But Jonathan Franklin, lawyer for LabCorp, which challenged the patent, said that if Metabolite's patent is upheld, then "Einstein could have patented E equals mc squared." By patenting the correlation that makes the vitamin-deficiency test work, Franklin said, Metabolite has "pre-emptive sweep" over all other tests, past and future, that draw conclusions from blood tests. Physicians who draw similar correlations in their work would also be infringers, Franklin suggested.
Franklin is a partner at Hogan & Hartson, the former employer of Chief Justice John Roberts Jr. Because of that connection, apparently, Roberts recused himself in the case and left the courtroom as the argument began.
Scientists patented the test for detecting vitamin B deficiencies in 1986. Metabolite sublicensed the patent to LabCorp, which performed the widely used test. But in 1998, LabCorp began using a different method for measuring homocysteine and stopped paying royalties to Metabolite. Metabolite sued, claiming patent infringement, and a federal district court jury in Colorado agreed. LabCorp was fined and enjoined from using any homocysteine test.
The U.S. Court of Appeals for the Federal Circuit affirmed, finding that the patent was infringed whenever a physician made the association between elevated homocysteine levels and vitamin deficiency.
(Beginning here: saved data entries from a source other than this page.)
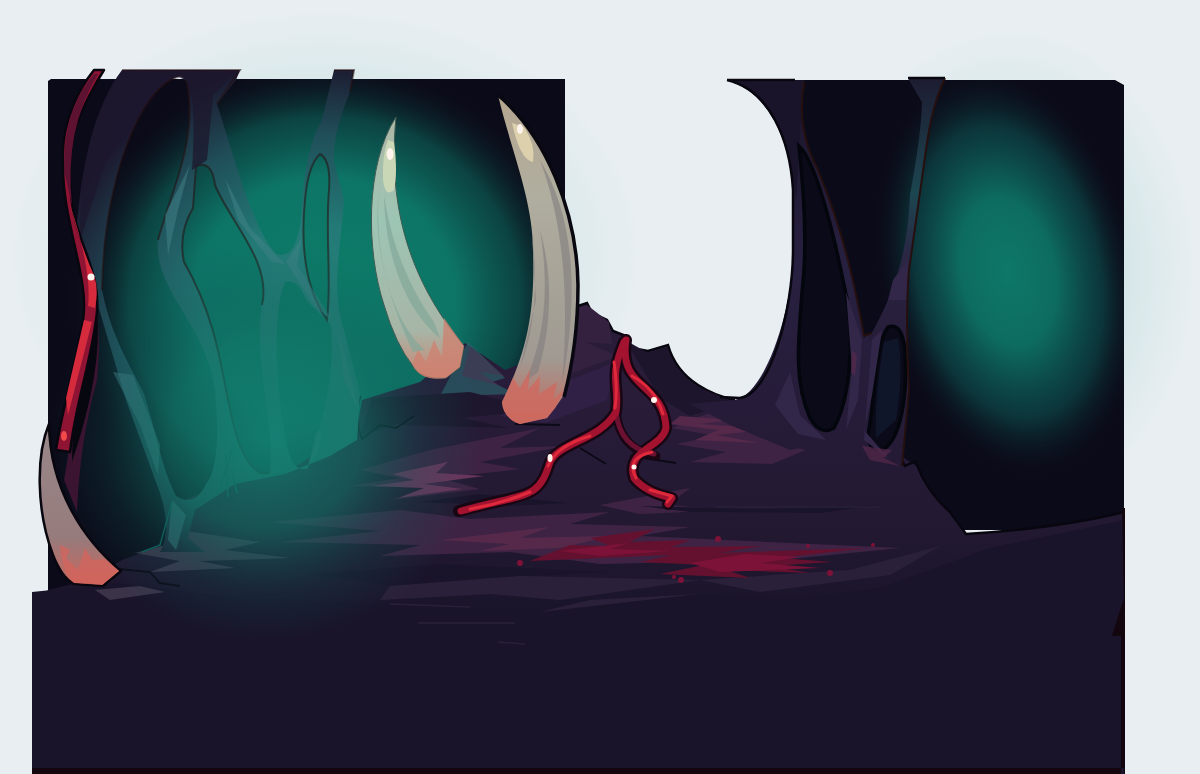
<!DOCTYPE html>
<html lang="en">
<head>
<meta charset="utf-8">
<title>Cavern of horns</title>
<style>
:root{--paper:#e8eef2;--night:#0b0a18;--ground:#19142a;--flesh:#251b36;--plum:#3e2345;--rose:#56294b;--teal:#0d7a68;--ink:#08060f;--blood:#a3122f;--scarlet:#e02a3c;--crimson:#7c1236;--bone:#aaa698}
html,body{margin:0;height:100%;overflow:hidden;background:var(--paper)}
svg{display:block;width:1200px;height:774px}
.night{fill:var(--night)}.ground{fill:var(--ground)}.flesh{fill:var(--flesh)}
.plum{fill:var(--plum)}.rose{fill:var(--rose)}.blood{fill:#64112f}
.edge{stroke:var(--ink);stroke-width:2.5;stroke-linejoin:round}
.rim{fill:none;stroke:#25100f;stroke-width:2}
.tube{fill:none;stroke-linecap:round;stroke-linejoin:round}
.case{stroke:#190613}.vein{stroke:var(--blood)}.shine{stroke:var(--scarlet)}
.spark{fill:#fff3ee}
</style>
</head>
<body>
<svg viewBox="0 0 1200 774" role="img" aria-label="Dark fleshy cavern with horns, red vessels and a teal glow">
<defs>
<radialGradient id="glow-left" gradientUnits="userSpaceOnUse" cx="0" cy="0" r="1" gradientTransform="translate(325 300) scale(262 245)">
<stop offset="0" stop-color="#0d7d69"/><stop offset=".5" stop-color="#0d7566"/><stop offset=".75" stop-color="#0c5650" stop-opacity=".75"/><stop offset="1" stop-color="#0b0a18" stop-opacity="0"/>
</radialGradient>
<radialGradient id="glow-right" gradientUnits="userSpaceOnUse" cx="0" cy="0" r="1" gradientTransform="translate(1008 272) rotate(-12) scale(132 212)">
<stop offset="0" stop-color="#0e7867"/><stop offset=".35" stop-color="#0d6c60"/><stop offset=".7" stop-color="#0c3f42" stop-opacity=".8"/><stop offset="1" stop-color="#0b0a18" stop-opacity="0"/>
</radialGradient>
<radialGradient id="glow-floor" gradientUnits="userSpaceOnUse" cx="0" cy="0" r="1" gradientTransform="translate(265 440) scale(215 200)">
<stop offset="0" stop-color="#138072" stop-opacity=".85"/><stop offset=".45" stop-color="#127668" stop-opacity=".62"/><stop offset=".75" stop-color="#105a58" stop-opacity=".25"/><stop offset="1" stop-color="#105a58" stop-opacity="0"/>
</radialGradient>
<radialGradient id="halo"><stop offset="0" stop-color="#54b5a4" stop-opacity=".32"/><stop offset="1" stop-color="#54b5a4" stop-opacity="0"/></radialGradient>
<radialGradient id="web-fill" gradientUnits="userSpaceOnUse" cx="315" cy="335" r="275">
<stop offset="0" stop-color="#26837b"/><stop offset=".4" stop-color="#237a76"/><stop offset=".72" stop-color="#20505a"/><stop offset="1" stop-color="#1c172e"/>
</radialGradient>
<linearGradient id="column-fill" x1="0" y1="0" x2="0" y2="1"><stop offset="0" stop-color="#1b152b"/><stop offset=".5" stop-color="#282040"/><stop offset="1" stop-color="#251a35"/></linearGradient>
<linearGradient id="strand-fill" x1="0" y1="0" x2="0" y2="1"><stop offset="0" stop-color="#1d1c31"/><stop offset=".4" stop-color="#1c4650"/><stop offset=".62" stop-color="#2a2643"/><stop offset="1" stop-color="#251a35"/></linearGradient>
<linearGradient id="horn-green" x1="0" y1="0" x2="0" y2="1"><stop offset="0" stop-color="#aeb7a6"/><stop offset=".4" stop-color="#9dc5b4"/><stop offset=".82" stop-color="#a7b5a6"/><stop offset="1" stop-color="#cc8472"/></linearGradient>
<linearGradient id="horn-grey" x1="0" y1="0" x2="0" y2="1"><stop offset="0" stop-color="#b5a58f"/><stop offset=".3" stop-color="#b0ae9f"/><stop offset=".8" stop-color="#a09a92"/><stop offset="1" stop-color="#c4685d"/></linearGradient>
<linearGradient id="horn-dusk" x1="0" y1="0" x2="0" y2="1"><stop offset="0" stop-color="#99888a"/><stop offset=".7" stop-color="#967b7c"/><stop offset="1" stop-color="#cb655c"/></linearGradient>
<linearGradient id="floor-fill" gradientUnits="userSpaceOnUse" x1="0" y1="400" x2="0" y2="620"><stop offset="0" stop-color="#281c39"/><stop offset=".55" stop-color="#231932"/><stop offset="1" stop-color="#19142a"/></linearGradient>
<clipPath id="floor-clip"><path d="M32 592 L48 596 L90 565 L165 545 L205 498 L290 470 L355 440 L365 390 L465 343 L500 370 L575 303 L668 345 L735 400 L900 460 L965 533 L1124 512 V774 H32Z"/></clipPath>
</defs>

<rect width="1200" height="774" fill="#e8eef2"/>
<g id="outer-halo"><ellipse cx="325" cy="255" rx="315" ry="245" fill="url(#halo)"/><ellipse cx="1010" cy="270" rx="185" ry="240" fill="url(#halo)"/></g>

<g id="back-walls">
<path class="night" d="M48 81 L51 79 H565 V400 L400 600 H48Z"/>
<path fill="url(#glow-left)" d="M48 79 H565 V400 L400 600 H48Z"/>
<path class="night" d="M793 80 H1115 L1124 85 V530 H793Z"/>
<path fill="url(#glow-right)" d="M793 80 H1124 V530 H793Z"/>
</g>

<g id="floor">
<path fill="url(#floor-fill)" d="M32 592 L42 596 L48 590 L90 580 L122 560 L165 545 L185 500 L235 478 L290 470 L318 452 L355 440 L362 400 L420 382 L465 343 L505 370 L555 350 L574 307 L587 303 L592 313 L607 320 L613 331 L626 336 L632 348 L648 351 L668 345 Q675 370 698 385 Q715 396 735 400 L800 390 L900 455 L916 466 Q925 490 950 512 L966 534 Q1060 528 1124 512 V774 H32Z"/>
<path class="ground" d="M32 592 L120 583 L220 596 L380 604 L560 612 L690 594 L800 598 L880 588 L990 548 L1124 520 V774 H32Z"/>
<path fill="none" stroke="#08060f" stroke-width="2.5" d="M578 306 L587 303 L592 313 L607 320 L613 331 L626 336 L632 348 L648 351 L668 345 Q675 370 698 385 Q715 396 735 400 M900 457 L905 466 L916 461 Q925 490 950 512 L966 534 Q1060 528 1124 512"/>
<g id="ridge-planes">
<path fill="#34203f" d="M577 308 L587 305 L609 322 L612 344 L585 342 L618 356 L570 374Z"/>
<path fill="#1d152b" d="M625 340 L648 353 L667 347 Q675 372 698 387 L734 402 L690 416 L660 398Z"/>
<path fill="#312046" d="M570 380 L616 362 L607 400 L545 423 L500 416Z"/>
<path fill="#2c5f69" opacity=".7" d="M468 342 L505 378 L492 382 L516 394 L440 396Z"/>
<path fill="#463653" opacity=".6" d="M470 346 L504 376 L480 372 L500 386 L462 376Z"/>
<path fill="#1d162c" d="M372 398 L470 392 L540 410 L462 418 L510 428 L400 425 L422 416 L360 436Z"/>
</g>
<g id="floor-streaks" clip-path="url(#floor-clip)">
<path class="plum" d="M690 420 L748 400 L738 414 L800 420 L760 426 L820 436 L770 441 L806 450 L772 464 L690 462 L726 452 L676 444 L716 436 L672 428Z"/>
<path class="rose" d="M680 416 L730 420 L700 424 L775 429 L716 435 L760 443 L695 440 L718 430 L670 424Z"/>
<path class="plum" d="M360 470 L430 450 L540 428 L500 448 L565 446 L480 462 L520 469 L440 478 L480 489 L390 500 L440 488 L350 486 L400 478Z"/>
<path fill="#6d345c" d="M392 474 L448 462 L436 473 L484 476 L424 484 L462 489 L398 498 L424 488 L372 486 L414 480Z"/>
<path class="plum" d="M270 522 L400 510 L470 519 L610 512 L570 524 L690 527 L640 536 L900 548 L780 560 L600 564 L510 552 L380 556 L420 545 L280 542 L380 531Z"/>
<path class="rose" d="M440 540 L550 527 L520 538 L610 536 L560 548 L480 551 L510 544Z"/>
<path class="plum" d="M600 505 L690 488 L668 505 L730 510 L640 514Z"/>
<path fill="#1a142b" d="M640 506 L760 509 L880 505 L820 513 L690 512Z M480 494 L570 503 L510 506 L420 502Z M310 574 L440 564 L610 572 L500 578 L570 584 L400 588Z"/>
<path fill="#2b2039" d="M390 586 L520 576 L700 580 L630 590 L560 600 L490 594 L380 600Z M700 580 L850 570 L940 546 L890 575 L760 592Z M540 612 L590 600 L700 594 L610 604Z"/>
<path fill="#4a4056" opacity=".7" d="M130 552 L180 530 L260 542 L225 550 L290 558 L200 561 L235 568 L150 572 L180 561Z M95 590 L140 586 L165 592 L110 600Z"/>
<path fill="none" stroke="#282038" stroke-width="1.5" d="M390 604 L470 607 M418 623 H515 M498 642 L525 644 M716 507 H880"/>
<path class="blood" d="M530 561 L570 545 L610 546 L590 538 L655 529 L630 542 L690 540 L672 547 L760 546 L720 553 L866 548 L780 558 L832 562 L770 566 L810 573 L726 570 L750 578 L660 574 L704 565 L640 562 L672 555Z"/>
<path fill="#7d1238" d="M560 551 L628 543 L610 549 L670 551 L600 556Z M690 563 L745 554 L800 557 L760 563 L820 568 L720 572Z"/>
<g fill="#7d1238"><circle cx="520" cy="563" r="3"/><circle cx="718" cy="539" r="3"/><circle cx="681" cy="580" r="3"/><circle cx="830" cy="573" r="3"/><circle cx="873" cy="545" r="2"/><circle cx="674" cy="577" r="2"/><circle cx="808" cy="546" r="2"/></g>
</g>
<path fill="none" stroke="#0c0916" stroke-width="2" d="M360 396 Q354 420 362 439 L380 425 L396 428 L414 416 M118 569 L150 572 L160 583 L180 586 M515 424 L560 425 M580 448 L606 464 M630 456 L676 463"/>
</g>

<g id="left-web">
<path fill="url(#web-fill)" fill-rule="evenodd" d="M122 70 H240 L236 80 L217 104 C238 170 252 226 276 254 Q299 262 302 205 Q305 150 322 120 L334 70 H354 L350 92 Q332 135 334 162 L344 200 C340 255 331 290 344 330 L360 394 L357 440 L330 456 L285 474 L235 484 L195 510 L188 538 L205 552 L160 552 Q172 530 160 493 L126 400 L97 302 L76 235 Q84 120 122 70Z
M180 76 C140 86 104 180 102 290 C112 340 132 368 144 394 C156 430 160 465 176 496 Q195 508 206 484 Q222 465 215 390 C207 325 153 290 158 240 C170 195 193 150 189 100 Q188 76 180 76Z
M196 166 Q212 160 215 185 C230 222 272 262 262 305 C253 360 275 420 270 472 Q255 480 240 446 C222 400 226 335 184 262 Q178 233 193 208Z
M320 154 Q331 160 329 190 C325 235 332 280 327 320 C306 290 300 250 305 200 Q308 165 320 154Z
M285 282 Q298 278 306 300 L331 325 C336 385 318 432 308 468 Q290 476 284 430 C275 375 273 310 285 282Z"/>
<path class="rim" opacity=".55" d="M102 290 C104 180 140 86 180 76 Q188 76 189 100 C193 150 170 195 158 240 M196 166 Q212 160 215 185 C230 222 272 262 262 305 M196 166 L193 208 Q178 233 184 262 C226 335 222 400 240 446 Q255 480 270 472 M320 154 Q331 160 329 190 C325 235 332 280 327 320 C306 290 300 250 305 200 Q308 165 320 154Z M122 70 H240 L217 104 M334 70 H354 L350 92"/>
<path fill="#45838a" opacity=".5" d="M225 178 L250 228 L285 264 L272 262 L238 220Z M286 262 L302 238 L297 265 L332 320 L314 306Z M113 372 L133 375 L160 445 L158 475 L140 425Z M338 330 L352 380 L358 410 L344 380Z M316 432 L322 430 L318 452 L308 466Z M190 165 L178 210 L168 255 L165 215Z M172 500 L186 515 L176 550 L168 540Z"/>
<path fill="#1c172d" opacity=".75" d="M124 72 H236 L213 95 L207 160 L192 170 Q196 110 190 84 Q160 58 122 112 L80 240 Q80 120 124 72Z"/>
<path fill="none" stroke="#0f5a58" stroke-width="1.5" d="M232 450 L218 495 M226 455 L228 497 M232 470 L237 493 M172 502 L160 545 L142 552"/>
</g>
<path id="teal-wash" fill="url(#glow-floor)" d="M48 240 H565 L600 500 L480 680 H48Z"/>

<g id="right-column">
<path fill="url(#column-fill)" d="M727 80 H804 Q796 130 818 170 C842 230 852 270 864 338 L872 333 C896 290 908 250 910 195 Q922 130 922 102 L908 78 H945 Q932 105 926 150 L909 270 C906 320 908 350 909 390 L902 466 L890 472 L878 455 L848 440 L790 450 L730 425 L690 404 L735 400 C765 395 793 310 793 250 V190 C790 140 770 90 727 80Z"/>
<path fill="url(#strand-fill)" d="M908 78 H945 Q932 105 926 150 L909 270 C906 320 908 350 907 365 L864 336 L872 333 C896 290 908 250 910 195 Q922 130 922 102Z"/>
<path class="ground" d="M730 81 H803 L799 150 L796 200 Q785 100 730 81Z"/>
<path class="night" stroke="#03060c" stroke-width="3.5" d="M799 146 C815 160 833 230 844 285 C855 330 852 395 834 428 Q820 436 810 418 C793 380 798 340 804 270 Q807 220 799 146Z M888 327 Q902 322 905 350 C908 400 900 438 884 449 Q868 452 868 434 C875 405 874 345 888 327Z"/>
<path fill="#10162a" d="M884 342 Q874 400 876 438 L896 420 Q904 370 898 338Z"/>
<path fill="#332749" d="M846 292 L862 340 L858 400 L846 430 L852 370Z M790 372 L800 415 L826 440 L798 434 L775 405Z M872 340 L882 330 L872 395 L864 430 L890 460 L864 440Z M893 280 L908 260 L907 300 L888 300Z"/>
<path class="rose" d="M852 350 L857 355 L855 376 L851 372Z M862 446 L892 450 L884 458 L900 466 L870 460Z" opacity=".7"/>
<path fill="none" stroke="#08060f" stroke-width="2.5" d="M727 80 C770 90 790 140 793 190 V250 C793 310 770 395 740 398 L720 397 M795 80 H727 M908 78 H945"/>
<path class="rim" d="M804 82 Q796 130 818 170 C842 230 852 270 864 336 L872 333 M945 78 Q932 105 926 150 L909 270 Q905 320 909 390 L902 466"/>
</g>

<g id="left-vessel">
<path fill="#3a1430" d="M94 300 Q102 330 97 380 Q80 440 77 512 L64 480Z"/>
<path fill="#07080f" d="M97 312 Q103 370 72 462 Q72 400 97 312Z"/>
<path class="edge" fill="#8f1433" d="M94 70 L104 70 C76 115 62 150 74 215 C82 250 100 275 97 312 C92 360 76 400 70 452 L56 450 C60 420 74 370 83 320 C90 280 62 220 63 165 C60 120 82 85 94 70Z"/>
<path fill="#d52b3d" d="M70 205 Q82 250 94 275 Q99 290 95 308 L88 306 Q92 270 70 205Z M84 320 L92 322 L68 415 L66 398Z"/>
<path fill="#5d1231" d="M94 74 Q63 110 64 170 L72 205 Q64 130 98 74Z"/>
<ellipse cx="64" cy="436" rx="3" ry="5" fill="#f24a4a"/><circle class="spark" cx="91" cy="277" r="3.5"/>
</g>

<g id="horns">
<g id="horn-left">
<path fill="url(#horn-green)" stroke="#3e5a52" stroke-width="1" d="M396 117 C365 165 366 250 384 305 Q396 345 413 366 Q420 380 446 378 L460 367 L464 346 C418 290 386 220 396 117Z"/>
<path fill="#82a89b" opacity=".7" d="M379 190 C374 250 390 320 425 350 L413 352 Q370 260 379 190Z M384 195 C385 255 405 310 440 338 L434 322 C404 280 390 235 384 195Z"/>
<path fill="#cf806f" d="M412 364 L418 350 L426 362 L434 340 L442 357 L444 318 L464 346 L460 367 L446 378 Q420 382 412 364Z" opacity=".75"/>
<path fill="#c9d7b6" d="M388 140 L394 142 Q398 172 394 190 Q385 198 383 180 Q382 155 388 140Z"/><ellipse class="spark" cx="390" cy="154" rx="3.5" ry="6"/>
</g>
<g id="horn-center">
<path fill="url(#horn-grey)" d="M498 95 C545 135 577 210 578 285 Q578 345 564 395 L555 408 L547 418 L520 424 Q503 418 502 402 C528 350 535 310 533 250 C533 200 511 150 498 95Z"/>
<path fill="none" stroke="#090810" stroke-width="3.5" d="M498 95 C545 135 577 210 578 285 Q578 345 564 397"/>
<path fill="#858080" opacity=".65" d="M540 160 C573 215 580 290 562 384 C570 290 562 220 540 160Z M540 230 C550 290 544 340 525 382 L538 372 C552 325 553 275 540 230Z M532 235 L536 300 L520 368 Q542 310 532 235Z"/>
<path fill="#d06a60" d="M502 402 L513 378 L520 388 L530 370 L528 390 L540 376 L539 394 L557 382 L553 400 L564 390 L555 408 L547 418 L520 424 Q503 418 502 402Z" opacity=".8"/>
<path fill="#ddd1ad" d="M512 123 L524 127 Q536 145 533 162 Q520 160 512 123Z"/><ellipse class="spark" cx="520" cy="129" rx="3" ry="5"/>
</g>
<g id="horn-corner">
<path class="edge" fill="url(#horn-dusk)" d="M49 424 C36 455 36 510 53 555 Q62 578 74 584 L103 586 L121 571 C84 540 50 490 49 424Z"/>
<path fill="#d5645d" opacity=".75" d="M60 545 L70 550 L66 558 L78 570 L85 548 L92 560 L105 559 L119 571 L102 585 L74 583 Q62 572 60 545Z"/>
</g>
</g>

<g id="floor-vessels">
<g class="tube case"><path stroke-width="12" d="M624 342 C608 380 620 385 616 412 C600 440 560 442 550 462 C538 500 530 492 459 511 M626 340 C618 390 664 382 666 428 C662 448 625 450 634 478 Q645 492 672 498 L668 504"/><path stroke-width="9" d="M616 412 Q620 450 656 456"/></g>
<g class="tube vein"><path stroke="#6c1132" stroke-width="5" d="M616 412 Q620 448 654 454"/><path stroke-width="7" d="M624 342 C608 380 620 385 616 412 C600 440 560 442 550 462 C538 500 530 492 461 511 M626 340 C618 390 664 382 666 428 C662 448 625 450 634 478 Q645 492 672 498 L668 504"/></g>
<g class="tube shine"><path stroke-width="3" d="M614 362 Q618 390 615 408 M590 436 Q556 446 548 466 M530 492 Q500 504 470 509 M632 376 Q655 388 663 414 M652 452 Q625 458 636 478 M650 490 L672 496 L667 502"/></g>
<g class="spark"><ellipse cx="550" cy="458" rx="2.5" ry="4"/><circle cx="654" cy="400" r="3"/><circle cx="634" cy="467" r="2.5"/></g>
</g>

<g id="frame-wear">
<path fill="#14060f" d="M32 768 H1124 V774 H32Z M1124 598 L1112 636 H1121 V774 H1125 V508 H1122Z"/>
</g>
</svg>
</body>
</html>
In its appeal to the high court, LabCorp said that as construed by the Federal Circuit, the patent gave Metabolite exclusive rights over "a basic scientific fact," akin to the laws of gravity. Metabolite counters that the patent is valid and properly drawn.
The case has drawn wide interest, including an opinion piece March 19 in The New York Times by best-selling author Michael Crichton. "We grant patents at a level of abstraction that is unwise and it's gotten us into trouble in the past," Crichton wrote. "Basic truths of nature can't be owned."
The Metabolite dispute is one of two key patent cases the Court is considering this month. On March 29 the justices will hear eBay v. MercExchange, which may have an even broader impact on patent holders. The question in the eBay case is how easy it should be for a patent holder to obtain an injunction against an infringer.
Rodney D. Ryder